Mozilla and W3C get to work on Tracking Protection
The W3C has created a Tracking Protection Working Group as part of its work to create standards for ways to allow users to say that they do not want to be tracked. Meanwhile, Mozilla are pushing forward with their Do Not Track (DNT) efforts with the publication of the first edition of "The Do Not Track Field Guide", a collection of case studies, tutorials, sample code and background material on DNT and the debates around it. The field guide is also available as HTML.
The field guide will be one of the set of "input documents" for the W3C's new working group, which also includes Microsoft's Web Tracking Protection submission to the W3C from February this year, the FTC staff report and guidelines, and the EFF commentary on tracking. The group itself is looking for broad-based participation and is to be led by two co-chairs: the first announced being Aleecia M. McDonald who recently joined Mozilla as Senior Privacy Researcher, the other chair is still to be announced. The W3C working group plans to have its first telephone meeting on 14 September and a first face-to-face meeting on 21-22 September.

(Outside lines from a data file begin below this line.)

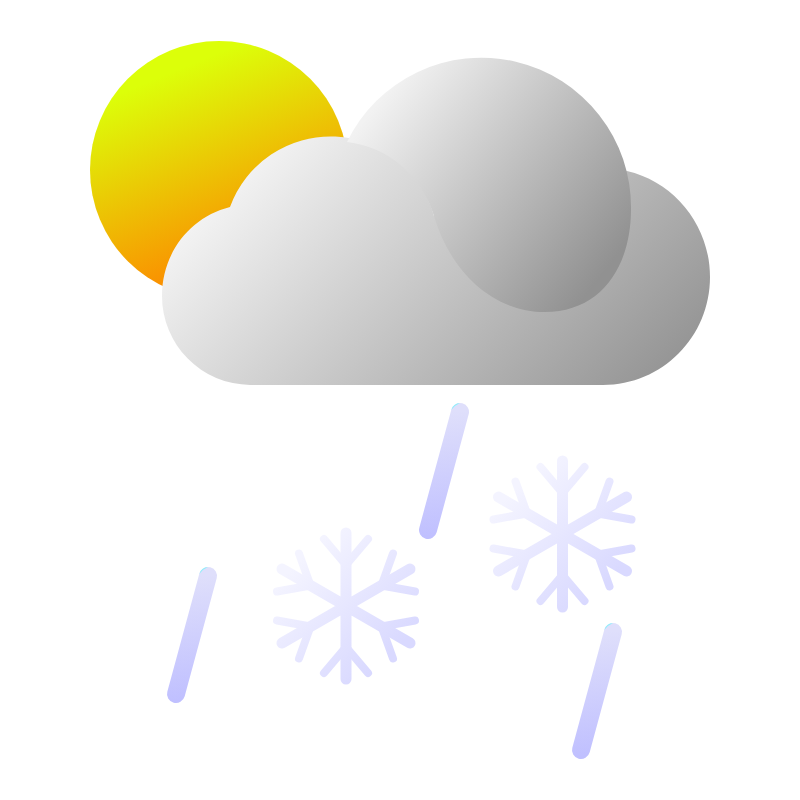
<!DOCTYPE html>
<html lang="en">
<head>
<meta charset="utf-8">
<title>Sleet with sun and clouds</title>
<style>
:root {
  --paper: #ffffff;
  --sun-top: #dcff09;
  --sun-low: #fc8a00;
  --cloud-light: #f2f2f2;
  --cloud-dark: #919191;
  --ice-light: #f4f4ff;
  --ice-dark: #d9d9ff;
  --rain-light: #dfdffb;
  --rain-dark: #c0c0ff;
  --glint: #8ff0fa;
}
html, body { margin: 0; background: var(--paper); overflow: hidden; }
svg { display: block; width: 800px; height: 800px; }
.sun-top { stop-color: var(--sun-top); }
.sun-low { stop-color: var(--sun-low); }
.cloud-light { stop-color: var(--cloud-light); }
.cloud-dark { stop-color: var(--cloud-dark); }
.ice-light { stop-color: var(--ice-light); }
.ice-dark { stop-color: var(--ice-dark); }
.rain-light { stop-color: var(--rain-light); }
.rain-dark { stop-color: var(--rain-dark); }
.sun { fill: url(#sun-fill); }
.cloud-back { fill: url(#cloud-back-fill); }
.cloud-front { fill: url(#cloud-front-fill); }
.arms, .twigs { fill: none; stroke: url(#ice-fill); stroke-linecap: round; stroke-linejoin: round; }
.arms { stroke-width: 11; }
.twigs { stroke-width: 8; }
.streak { stroke: url(#rain-fill); stroke-width: 18; stroke-linecap: round; }
.glint { fill: var(--glint); }
</style>
</head>
<body>
<svg viewBox="0 0 800 800" role="img" aria-label="Sun behind clouds with rain and snow">
  <defs>
    <linearGradient id="sun-fill" gradientUnits="userSpaceOnUse" x1="172" y1="72" x2="250" y2="262">
      <stop class="sun-top" offset="0"/><stop class="sun-low" offset="1"/>
    </linearGradient>
    <linearGradient id="cloud-back-fill" gradientUnits="userSpaceOnUse" x1="376" y1="105" x2="598" y2="280">
      <stop class="cloud-light" offset="0"/><stop class="cloud-dark" offset="1"/>
    </linearGradient>
    <linearGradient id="cloud-front-fill" gradientUnits="userSpaceOnUse" x1="240" y1="180" x2="567" y2="500">
      <stop class="cloud-light" offset="0"/><stop class="cloud-dark" offset="1"/>
    </linearGradient>
    <linearGradient id="ice-fill" gradientUnits="userSpaceOnUse" x1="-46" y1="-46" x2="46" y2="46">
      <stop class="ice-light" offset="0"/><stop class="ice-dark" offset="1"/>
    </linearGradient>
    <linearGradient id="rain-fill" gradientUnits="userSpaceOnUse" x1="-22" y1="2" x2="-6" y2="120">
      <stop class="rain-light" offset="0"/><stop class="rain-dark" offset="1"/>
    </linearGradient>
    <g id="snowflake">
      <path class="arms" d="M0-73V73M-64-37L64 37M-64 37L64-37"/>
      <path class="twigs" d="M-22-67L0-41L22-67M47-52.5L35.5-20.5L69-14.5M69 14.5L35.5 20.5L47 52.5M22 67L0 41L-22 67M-47 52.5L-35.5 20.5L-69 14.5M-69-14.5L-35.5-20.5L-47-52.5"/>
    </g>
    <g id="raindrop">
      <line class="streak" x1="0" y1="0" x2="-32" y2="118"/>
      <path class="glint" d="M-8.7-2A9 9 0 0 1 0-9Q-5-7-8.7-2Z"/>
    </g>
  </defs>

  <circle class="sun" cx="219" cy="170" r="129"/>

  <path class="cloud-front" d="M250 385A89 89 0 0 1 162 296C162 253 190 217 230 207A107 107 0 0 1 434 216L627 171C675 182 710 226 710 277C710 337 662 385 603 385Z"/>
  <path class="cloud-back" d="M347 142A149.500 149.500 0 0 1 631 209C631 268 600 312 545 312C488 312 448 265 434 216C422 176 389 147 347 142Z"/>

  <g id="snow">
    <use href="#snowflake" x="346" y="606"/>
    <use href="#snowflake" x="562.500" y="534"/>
  </g>
  <g id="rain">
    <use href="#raindrop" x="460" y="412"/>
    <use href="#raindrop" x="208" y="576"/>
    <use href="#raindrop" x="613" y="632"/>
  </g>
</svg>
</body>
</html>
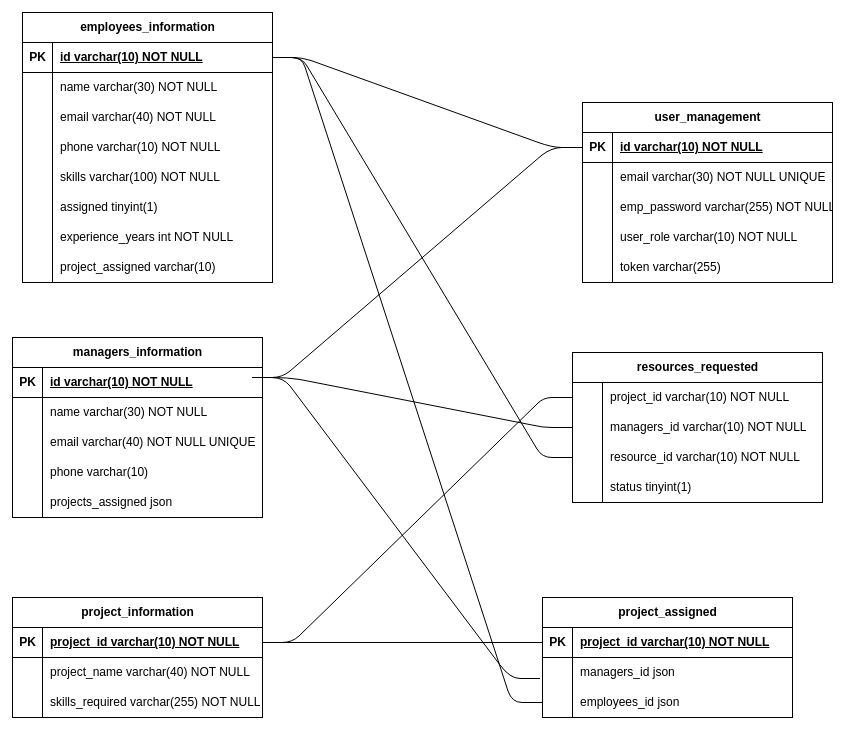
<!DOCTYPE html>
<html lang="en">
<head>
<meta charset="utf-8">
<title>Entity relationship diagram</title>
<style>
:root { --ink: #000; --paper: #fff; --row: 30px; }
* { box-sizing: border-box; }
body { margin: 0; background: var(--paper); }
.diagram {
  position: relative; width: 845px; height: 730px; overflow: hidden;
  background: var(--paper); color: var(--ink);
  font: 12px/29px "Liberation Sans", Arial, sans-serif;
}
.entity {
  position: absolute; width: 251px; overflow: hidden;
  border: 1px solid var(--ink); background: var(--paper); white-space: nowrap;
}
.entity h2 {
  margin: 0; height: var(--row); border-bottom: 1px solid var(--ink);
  font: inherit; font-weight: 700; text-align: center;
}
.columns { margin: 0; padding: 0; list-style: none; }
.columns li { display: grid; grid-template-columns: 30px 1fr; height: var(--row); padding: 0; }
.columns li::before {
  content: ""; border-right: 1px solid var(--ink); text-align: center; font-weight: 700;
}
.columns span { padding-left: 7px; }
.columns .primary { border-bottom: 1px solid var(--ink); font-weight: 700; }
.columns .primary::before { content: "PK"; }
.columns .primary span { text-decoration: underline; }
.employees { left: 22px; top: 12px; height: 271px; }
.users { left: 582px; top: 102px; height: 181px; }
.managers { left: 12px; top: 337px; height: 181px; }
.resources { left: 572px; top: 352px; height: 151px; }
.projects { left: 12px; top: 597px; height: 121px; }
.assignments { left: 542px; top: 597px; height: 121px; }
.relations { position: absolute; left: 0; top: 0; fill: none; stroke: var(--ink); stroke-width: 1; }
</style>
</head>
<body>
<main class="diagram">
  <section class="entity employees">
    <h2>employees_information</h2>
    <ul class="columns">
      <li class="primary"><span>id varchar(10) NOT NULL</span></li>
      <li><span>name varchar(30) NOT NULL</span></li>
      <li><span>email varchar(40) NOT NULL</span></li>
      <li><span>phone varchar(10) NOT NULL</span></li>
      <li><span>skills varchar(100) NOT NULL</span></li>
      <li><span>assigned tinyint(1)</span></li>
      <li><span>experience_years int NOT NULL</span></li>
      <li><span>project_assigned varchar(10)</span></li>
    </ul>
  </section>

  <section class="entity users">
    <h2>user_management</h2>
    <ul class="columns">
      <li class="primary"><span>id varchar(10) NOT NULL</span></li>
      <li><span>email varchar(30) NOT NULL UNIQUE</span></li>
      <li><span>emp_password varchar(255) NOT NULL</span></li>
      <li><span>user_role varchar(10) NOT NULL</span></li>
      <li><span>token varchar(255)</span></li>
    </ul>
  </section>

  <section class="entity managers">
    <h2>managers_information</h2>
    <ul class="columns">
      <li class="primary"><span>id varchar(10) NOT NULL</span></li>
      <li><span>name varchar(30) NOT NULL</span></li>
      <li><span>email varchar(40) NOT NULL UNIQUE</span></li>
      <li><span>phone varchar(10)</span></li>
      <li><span>projects_assigned json</span></li>
    </ul>
  </section>

  <section class="entity resources">
    <h2>resources_requested</h2>
    <ul class="columns">
      <li><span>project_id varchar(10) NOT NULL</span></li>
      <li><span>managers_id varchar(10) NOT NULL</span></li>
      <li><span>resource_id varchar(10) NOT NULL</span></li>
      <li><span>status tinyint(1)</span></li>
    </ul>
  </section>

  <section class="entity projects">
    <h2>project_information</h2>
    <ul class="columns">
      <li class="primary"><span>project_id varchar(10) NOT NULL</span></li>
      <li><span>project_name varchar(40) NOT NULL</span></li>
      <li><span>skills_required varchar(255) NOT NULL</span></li>
    </ul>
  </section>

  <section class="entity assignments">
    <h2>project_assigned</h2>
    <ul class="columns">
      <li class="primary"><span>project_id varchar(10) NOT NULL</span></li>
      <li><span>managers_id json</span></li>
      <li><span>employees_id json</span></li>
    </ul>
  </section>

  <svg class="relations" width="845" height="730" viewBox="0 0 845 730" aria-hidden="true">
    <g id="employee-relations">
      <path d="M272 57.5H292Q302 57.5 311 60.5L537 142Q552 147.5 562 147.5H582"/>
      <path d="M272 57.5H292Q302 57.5 307 66L537 449Q542 457.5 552 457.5H572"/>
      <path d="M272 57.5H292Q302 57.5 305 67L508 691Q512 702.5 522 702.5H542"/>
    </g>
    <g id="manager-relations">
      <path d="M252 377.5H272Q282 377.5 290 371L542 155Q552 147.5 562 147.5H582"/>
      <path d="M252 377.5H272Q287 377.5 300 379.5L532 425Q542 427.5 552 427.5H572"/>
      <path d="M252 377.5H272Q283 377.5 290 386L500 665Q510 678.5 520 678.5H540"/>
    </g>
    <g id="project-relations">
      <path d="M262 642.5H282Q292 642.5 299 636L537 404Q543 397.5 552 397.5H572"/>
      <path d="M262 642.5H542"/>
    </g>
  </svg>
</main>
</body>
</html>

Mozilla's analytics team have also been breaking down the statistics for Do Not Track adoption (and working out how to calculate adoption without self-defeatingly tracking users). They estimate that just under five per cent of Firefox users have now turned on the "Do Not Track" mechanism within the browser.